● **WORK REQUEST**
Read the data, and whenever a line holds the word "wall", report that line.

● **MATERIAL TO PROCESS**
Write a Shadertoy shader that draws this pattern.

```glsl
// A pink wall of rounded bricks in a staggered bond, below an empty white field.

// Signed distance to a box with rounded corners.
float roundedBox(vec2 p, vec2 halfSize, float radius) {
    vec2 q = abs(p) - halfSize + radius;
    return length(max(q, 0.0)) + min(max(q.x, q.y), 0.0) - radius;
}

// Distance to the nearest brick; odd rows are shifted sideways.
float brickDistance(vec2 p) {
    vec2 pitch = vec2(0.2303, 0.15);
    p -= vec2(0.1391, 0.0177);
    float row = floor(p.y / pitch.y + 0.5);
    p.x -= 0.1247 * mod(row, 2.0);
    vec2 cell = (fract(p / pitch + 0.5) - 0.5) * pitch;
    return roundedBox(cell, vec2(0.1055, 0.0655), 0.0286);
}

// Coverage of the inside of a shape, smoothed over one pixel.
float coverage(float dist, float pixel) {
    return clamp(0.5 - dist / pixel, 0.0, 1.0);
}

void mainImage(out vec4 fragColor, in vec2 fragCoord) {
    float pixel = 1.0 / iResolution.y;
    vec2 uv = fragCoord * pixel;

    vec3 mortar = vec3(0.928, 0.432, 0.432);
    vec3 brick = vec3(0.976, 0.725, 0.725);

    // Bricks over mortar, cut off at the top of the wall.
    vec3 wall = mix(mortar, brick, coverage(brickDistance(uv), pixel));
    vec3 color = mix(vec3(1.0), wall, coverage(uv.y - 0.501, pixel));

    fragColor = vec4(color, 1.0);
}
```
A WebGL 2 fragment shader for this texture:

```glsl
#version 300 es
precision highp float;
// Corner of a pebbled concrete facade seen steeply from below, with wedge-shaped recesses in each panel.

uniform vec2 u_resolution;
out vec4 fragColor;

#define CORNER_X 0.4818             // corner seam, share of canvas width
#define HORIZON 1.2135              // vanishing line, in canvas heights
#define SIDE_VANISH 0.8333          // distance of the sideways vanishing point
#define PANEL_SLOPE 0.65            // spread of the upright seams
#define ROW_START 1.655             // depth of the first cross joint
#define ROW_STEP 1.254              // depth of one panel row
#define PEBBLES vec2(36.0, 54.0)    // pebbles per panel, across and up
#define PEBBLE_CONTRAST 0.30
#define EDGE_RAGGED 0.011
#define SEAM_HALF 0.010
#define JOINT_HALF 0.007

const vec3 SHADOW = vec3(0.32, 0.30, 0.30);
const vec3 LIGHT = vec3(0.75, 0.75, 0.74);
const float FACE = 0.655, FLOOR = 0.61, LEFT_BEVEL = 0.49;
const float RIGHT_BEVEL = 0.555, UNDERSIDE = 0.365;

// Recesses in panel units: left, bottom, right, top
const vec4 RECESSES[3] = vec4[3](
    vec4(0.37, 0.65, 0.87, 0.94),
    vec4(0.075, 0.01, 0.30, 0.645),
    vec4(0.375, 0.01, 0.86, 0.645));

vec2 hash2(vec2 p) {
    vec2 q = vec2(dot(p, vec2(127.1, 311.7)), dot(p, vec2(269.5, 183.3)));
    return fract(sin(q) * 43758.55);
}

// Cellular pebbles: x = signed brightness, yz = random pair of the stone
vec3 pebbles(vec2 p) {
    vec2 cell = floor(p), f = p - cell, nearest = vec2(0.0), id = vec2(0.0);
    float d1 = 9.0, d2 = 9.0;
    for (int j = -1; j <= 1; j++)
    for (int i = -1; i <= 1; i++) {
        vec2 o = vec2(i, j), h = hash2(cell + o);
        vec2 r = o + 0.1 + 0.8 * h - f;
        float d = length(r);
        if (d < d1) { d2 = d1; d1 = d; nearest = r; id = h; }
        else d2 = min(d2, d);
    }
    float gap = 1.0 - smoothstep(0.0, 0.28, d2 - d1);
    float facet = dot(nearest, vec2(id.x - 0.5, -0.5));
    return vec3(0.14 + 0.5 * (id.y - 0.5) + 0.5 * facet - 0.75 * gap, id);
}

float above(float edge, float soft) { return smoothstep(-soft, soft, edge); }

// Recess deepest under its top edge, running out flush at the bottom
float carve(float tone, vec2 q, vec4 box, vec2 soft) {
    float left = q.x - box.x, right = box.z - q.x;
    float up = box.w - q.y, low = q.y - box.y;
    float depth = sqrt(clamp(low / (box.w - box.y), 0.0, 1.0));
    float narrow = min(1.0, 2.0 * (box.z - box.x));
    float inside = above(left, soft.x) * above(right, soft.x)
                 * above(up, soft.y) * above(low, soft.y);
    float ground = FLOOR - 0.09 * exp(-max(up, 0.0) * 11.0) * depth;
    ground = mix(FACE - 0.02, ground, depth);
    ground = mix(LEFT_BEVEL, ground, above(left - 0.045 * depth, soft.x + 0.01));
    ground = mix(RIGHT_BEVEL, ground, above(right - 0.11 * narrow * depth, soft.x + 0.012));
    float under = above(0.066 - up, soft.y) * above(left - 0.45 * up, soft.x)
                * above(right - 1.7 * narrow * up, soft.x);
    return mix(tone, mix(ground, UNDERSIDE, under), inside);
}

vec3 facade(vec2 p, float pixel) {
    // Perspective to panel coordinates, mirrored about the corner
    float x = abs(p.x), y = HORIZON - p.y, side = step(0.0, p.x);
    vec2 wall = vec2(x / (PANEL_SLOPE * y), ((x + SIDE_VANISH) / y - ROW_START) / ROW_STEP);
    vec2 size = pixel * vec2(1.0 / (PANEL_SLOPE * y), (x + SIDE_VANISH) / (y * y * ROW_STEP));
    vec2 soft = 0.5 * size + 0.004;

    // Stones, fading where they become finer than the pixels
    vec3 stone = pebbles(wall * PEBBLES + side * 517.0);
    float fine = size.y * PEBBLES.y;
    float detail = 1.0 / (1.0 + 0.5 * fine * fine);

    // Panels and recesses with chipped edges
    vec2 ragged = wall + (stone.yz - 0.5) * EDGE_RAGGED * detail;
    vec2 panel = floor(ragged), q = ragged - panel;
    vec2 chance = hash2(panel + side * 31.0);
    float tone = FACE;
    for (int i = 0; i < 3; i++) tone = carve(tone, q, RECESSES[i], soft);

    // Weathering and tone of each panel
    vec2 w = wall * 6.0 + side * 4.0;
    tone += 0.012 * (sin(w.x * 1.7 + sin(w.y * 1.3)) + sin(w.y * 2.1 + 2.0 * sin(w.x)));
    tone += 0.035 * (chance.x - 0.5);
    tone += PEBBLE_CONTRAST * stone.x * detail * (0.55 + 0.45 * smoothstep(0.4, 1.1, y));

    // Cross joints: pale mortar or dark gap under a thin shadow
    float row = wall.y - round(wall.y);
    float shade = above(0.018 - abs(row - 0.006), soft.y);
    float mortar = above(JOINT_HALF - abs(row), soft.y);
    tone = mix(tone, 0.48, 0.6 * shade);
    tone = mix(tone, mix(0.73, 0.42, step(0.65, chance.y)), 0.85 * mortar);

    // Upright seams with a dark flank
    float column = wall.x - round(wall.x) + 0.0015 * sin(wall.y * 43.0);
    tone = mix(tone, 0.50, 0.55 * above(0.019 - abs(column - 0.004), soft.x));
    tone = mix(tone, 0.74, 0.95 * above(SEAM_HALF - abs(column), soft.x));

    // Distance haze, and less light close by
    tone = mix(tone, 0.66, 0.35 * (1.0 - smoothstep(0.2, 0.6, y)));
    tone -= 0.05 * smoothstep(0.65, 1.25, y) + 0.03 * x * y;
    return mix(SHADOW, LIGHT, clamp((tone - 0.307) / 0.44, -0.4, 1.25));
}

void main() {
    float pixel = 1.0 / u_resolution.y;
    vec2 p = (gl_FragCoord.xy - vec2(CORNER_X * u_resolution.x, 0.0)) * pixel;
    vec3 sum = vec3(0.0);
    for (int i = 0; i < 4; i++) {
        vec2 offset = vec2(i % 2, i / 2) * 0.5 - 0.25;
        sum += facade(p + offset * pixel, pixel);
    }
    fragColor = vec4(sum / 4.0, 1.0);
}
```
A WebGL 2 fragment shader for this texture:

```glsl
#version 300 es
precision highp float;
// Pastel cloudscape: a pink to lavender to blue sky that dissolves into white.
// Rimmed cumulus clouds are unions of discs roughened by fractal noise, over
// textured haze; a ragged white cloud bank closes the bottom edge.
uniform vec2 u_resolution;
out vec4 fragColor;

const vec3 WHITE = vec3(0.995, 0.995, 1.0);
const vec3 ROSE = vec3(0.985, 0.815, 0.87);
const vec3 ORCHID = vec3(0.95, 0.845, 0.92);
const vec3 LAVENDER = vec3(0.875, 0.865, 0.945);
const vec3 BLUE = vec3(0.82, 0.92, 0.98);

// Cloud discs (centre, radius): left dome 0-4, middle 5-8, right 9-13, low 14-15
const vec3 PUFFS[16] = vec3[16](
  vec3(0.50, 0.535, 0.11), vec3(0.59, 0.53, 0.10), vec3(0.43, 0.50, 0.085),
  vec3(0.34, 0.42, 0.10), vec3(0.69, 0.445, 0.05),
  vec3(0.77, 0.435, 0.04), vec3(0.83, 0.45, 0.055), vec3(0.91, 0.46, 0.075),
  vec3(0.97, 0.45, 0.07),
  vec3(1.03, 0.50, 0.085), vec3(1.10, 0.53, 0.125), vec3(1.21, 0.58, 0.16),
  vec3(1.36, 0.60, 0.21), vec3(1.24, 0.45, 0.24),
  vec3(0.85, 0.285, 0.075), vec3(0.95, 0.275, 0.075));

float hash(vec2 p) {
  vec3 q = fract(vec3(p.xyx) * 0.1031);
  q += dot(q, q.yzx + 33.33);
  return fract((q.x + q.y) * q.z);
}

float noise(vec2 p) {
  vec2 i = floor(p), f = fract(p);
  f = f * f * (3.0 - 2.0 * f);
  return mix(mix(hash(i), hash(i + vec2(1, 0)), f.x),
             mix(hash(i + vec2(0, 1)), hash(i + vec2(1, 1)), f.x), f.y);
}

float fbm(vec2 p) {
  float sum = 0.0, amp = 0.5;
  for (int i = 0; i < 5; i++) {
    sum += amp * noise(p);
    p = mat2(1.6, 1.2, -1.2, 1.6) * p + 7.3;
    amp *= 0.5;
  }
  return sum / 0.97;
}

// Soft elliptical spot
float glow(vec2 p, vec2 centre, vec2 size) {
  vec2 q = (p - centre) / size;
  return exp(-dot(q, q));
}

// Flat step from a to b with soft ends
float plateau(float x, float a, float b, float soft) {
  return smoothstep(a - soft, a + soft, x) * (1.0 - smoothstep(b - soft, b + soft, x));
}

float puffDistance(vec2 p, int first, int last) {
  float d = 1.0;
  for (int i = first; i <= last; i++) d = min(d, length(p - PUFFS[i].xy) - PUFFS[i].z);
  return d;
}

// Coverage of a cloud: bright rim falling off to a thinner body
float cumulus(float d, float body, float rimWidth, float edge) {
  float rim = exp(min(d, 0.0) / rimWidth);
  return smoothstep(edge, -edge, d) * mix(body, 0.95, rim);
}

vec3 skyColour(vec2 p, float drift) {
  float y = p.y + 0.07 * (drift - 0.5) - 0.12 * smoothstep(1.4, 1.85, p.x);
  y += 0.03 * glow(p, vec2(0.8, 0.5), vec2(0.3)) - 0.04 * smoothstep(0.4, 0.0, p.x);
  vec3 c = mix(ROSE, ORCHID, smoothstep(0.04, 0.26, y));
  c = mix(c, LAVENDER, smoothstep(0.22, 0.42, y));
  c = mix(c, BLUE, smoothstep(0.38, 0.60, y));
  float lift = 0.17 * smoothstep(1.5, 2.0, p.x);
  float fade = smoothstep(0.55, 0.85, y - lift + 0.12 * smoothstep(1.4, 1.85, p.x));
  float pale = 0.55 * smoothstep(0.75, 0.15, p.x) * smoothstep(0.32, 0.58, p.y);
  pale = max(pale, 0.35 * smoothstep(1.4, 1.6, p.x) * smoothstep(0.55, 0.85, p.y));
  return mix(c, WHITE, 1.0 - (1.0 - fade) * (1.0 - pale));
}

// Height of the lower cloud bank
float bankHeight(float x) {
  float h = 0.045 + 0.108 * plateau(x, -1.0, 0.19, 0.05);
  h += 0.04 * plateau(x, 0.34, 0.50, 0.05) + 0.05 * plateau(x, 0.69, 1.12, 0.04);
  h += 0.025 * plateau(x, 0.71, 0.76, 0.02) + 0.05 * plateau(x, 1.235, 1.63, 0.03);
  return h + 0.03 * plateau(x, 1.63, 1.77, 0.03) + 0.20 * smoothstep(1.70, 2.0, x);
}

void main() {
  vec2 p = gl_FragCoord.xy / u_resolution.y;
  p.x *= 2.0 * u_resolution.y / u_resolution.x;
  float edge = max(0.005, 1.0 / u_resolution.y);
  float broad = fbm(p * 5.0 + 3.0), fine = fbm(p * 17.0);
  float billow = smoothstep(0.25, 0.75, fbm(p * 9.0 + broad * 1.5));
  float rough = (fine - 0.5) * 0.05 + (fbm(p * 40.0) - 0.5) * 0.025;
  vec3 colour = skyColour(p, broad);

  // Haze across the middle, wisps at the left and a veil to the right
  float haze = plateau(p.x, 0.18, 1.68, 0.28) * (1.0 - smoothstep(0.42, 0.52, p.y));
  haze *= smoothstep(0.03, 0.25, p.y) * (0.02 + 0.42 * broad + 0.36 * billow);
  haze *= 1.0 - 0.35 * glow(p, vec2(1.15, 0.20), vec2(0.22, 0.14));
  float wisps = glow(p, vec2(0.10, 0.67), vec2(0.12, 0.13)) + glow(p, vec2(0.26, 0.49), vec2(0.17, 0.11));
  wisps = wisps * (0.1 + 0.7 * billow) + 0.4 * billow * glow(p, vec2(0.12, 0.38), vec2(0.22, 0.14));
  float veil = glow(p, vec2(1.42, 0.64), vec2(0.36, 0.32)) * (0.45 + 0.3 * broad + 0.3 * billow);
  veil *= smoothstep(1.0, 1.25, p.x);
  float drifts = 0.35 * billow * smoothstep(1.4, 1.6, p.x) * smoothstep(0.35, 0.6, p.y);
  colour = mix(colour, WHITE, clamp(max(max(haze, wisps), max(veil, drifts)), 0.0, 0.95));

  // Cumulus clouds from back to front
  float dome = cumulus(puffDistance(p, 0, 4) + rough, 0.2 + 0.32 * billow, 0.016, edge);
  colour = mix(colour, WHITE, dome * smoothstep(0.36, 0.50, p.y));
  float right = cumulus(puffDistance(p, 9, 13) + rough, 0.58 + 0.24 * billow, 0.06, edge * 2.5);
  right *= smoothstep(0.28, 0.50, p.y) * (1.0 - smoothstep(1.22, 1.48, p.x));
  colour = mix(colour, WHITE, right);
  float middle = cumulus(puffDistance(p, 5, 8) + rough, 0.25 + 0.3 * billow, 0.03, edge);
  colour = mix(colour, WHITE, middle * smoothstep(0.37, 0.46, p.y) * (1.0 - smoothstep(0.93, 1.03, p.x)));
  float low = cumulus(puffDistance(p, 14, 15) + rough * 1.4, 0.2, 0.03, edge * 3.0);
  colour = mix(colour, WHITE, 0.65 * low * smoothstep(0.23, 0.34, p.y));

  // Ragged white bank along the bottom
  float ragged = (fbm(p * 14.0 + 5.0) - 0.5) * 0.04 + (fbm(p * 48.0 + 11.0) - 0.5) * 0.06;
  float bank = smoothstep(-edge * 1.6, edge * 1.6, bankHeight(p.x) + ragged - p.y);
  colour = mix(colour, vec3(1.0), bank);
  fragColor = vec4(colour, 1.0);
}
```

● **ANSWER TO THIS EXERCISE**
// A pink wall of rounded bricks in a staggered bond, below an empty white field.
    // Bricks over mortar, cut off at the top of the wall.
    vec3 wall = mix(mortar, brick, coverage(brickDistance(uv), pixel));
    vec3 color = mix(vec3(1.0), wall, coverage(uv.y - 0.501, pixel));
    vec2 wall = vec2(x / (PANEL_SLOPE * y), ((x + SIDE_VANISH) / y - ROW_START) / ROW_STEP);
    vec3 stone = pebbles(wall * PEBBLES + side * 517.0);
    vec2 ragged = wall + (stone.yz - 0.5) * EDGE_RAGGED * detail;
    vec2 w = wall * 6.0 + side * 4.0;
    float row = wall.y - round(wall.y);
    float column = wall.x - round(wall.x) + 0.0015 * sin(wall.y * 43.0);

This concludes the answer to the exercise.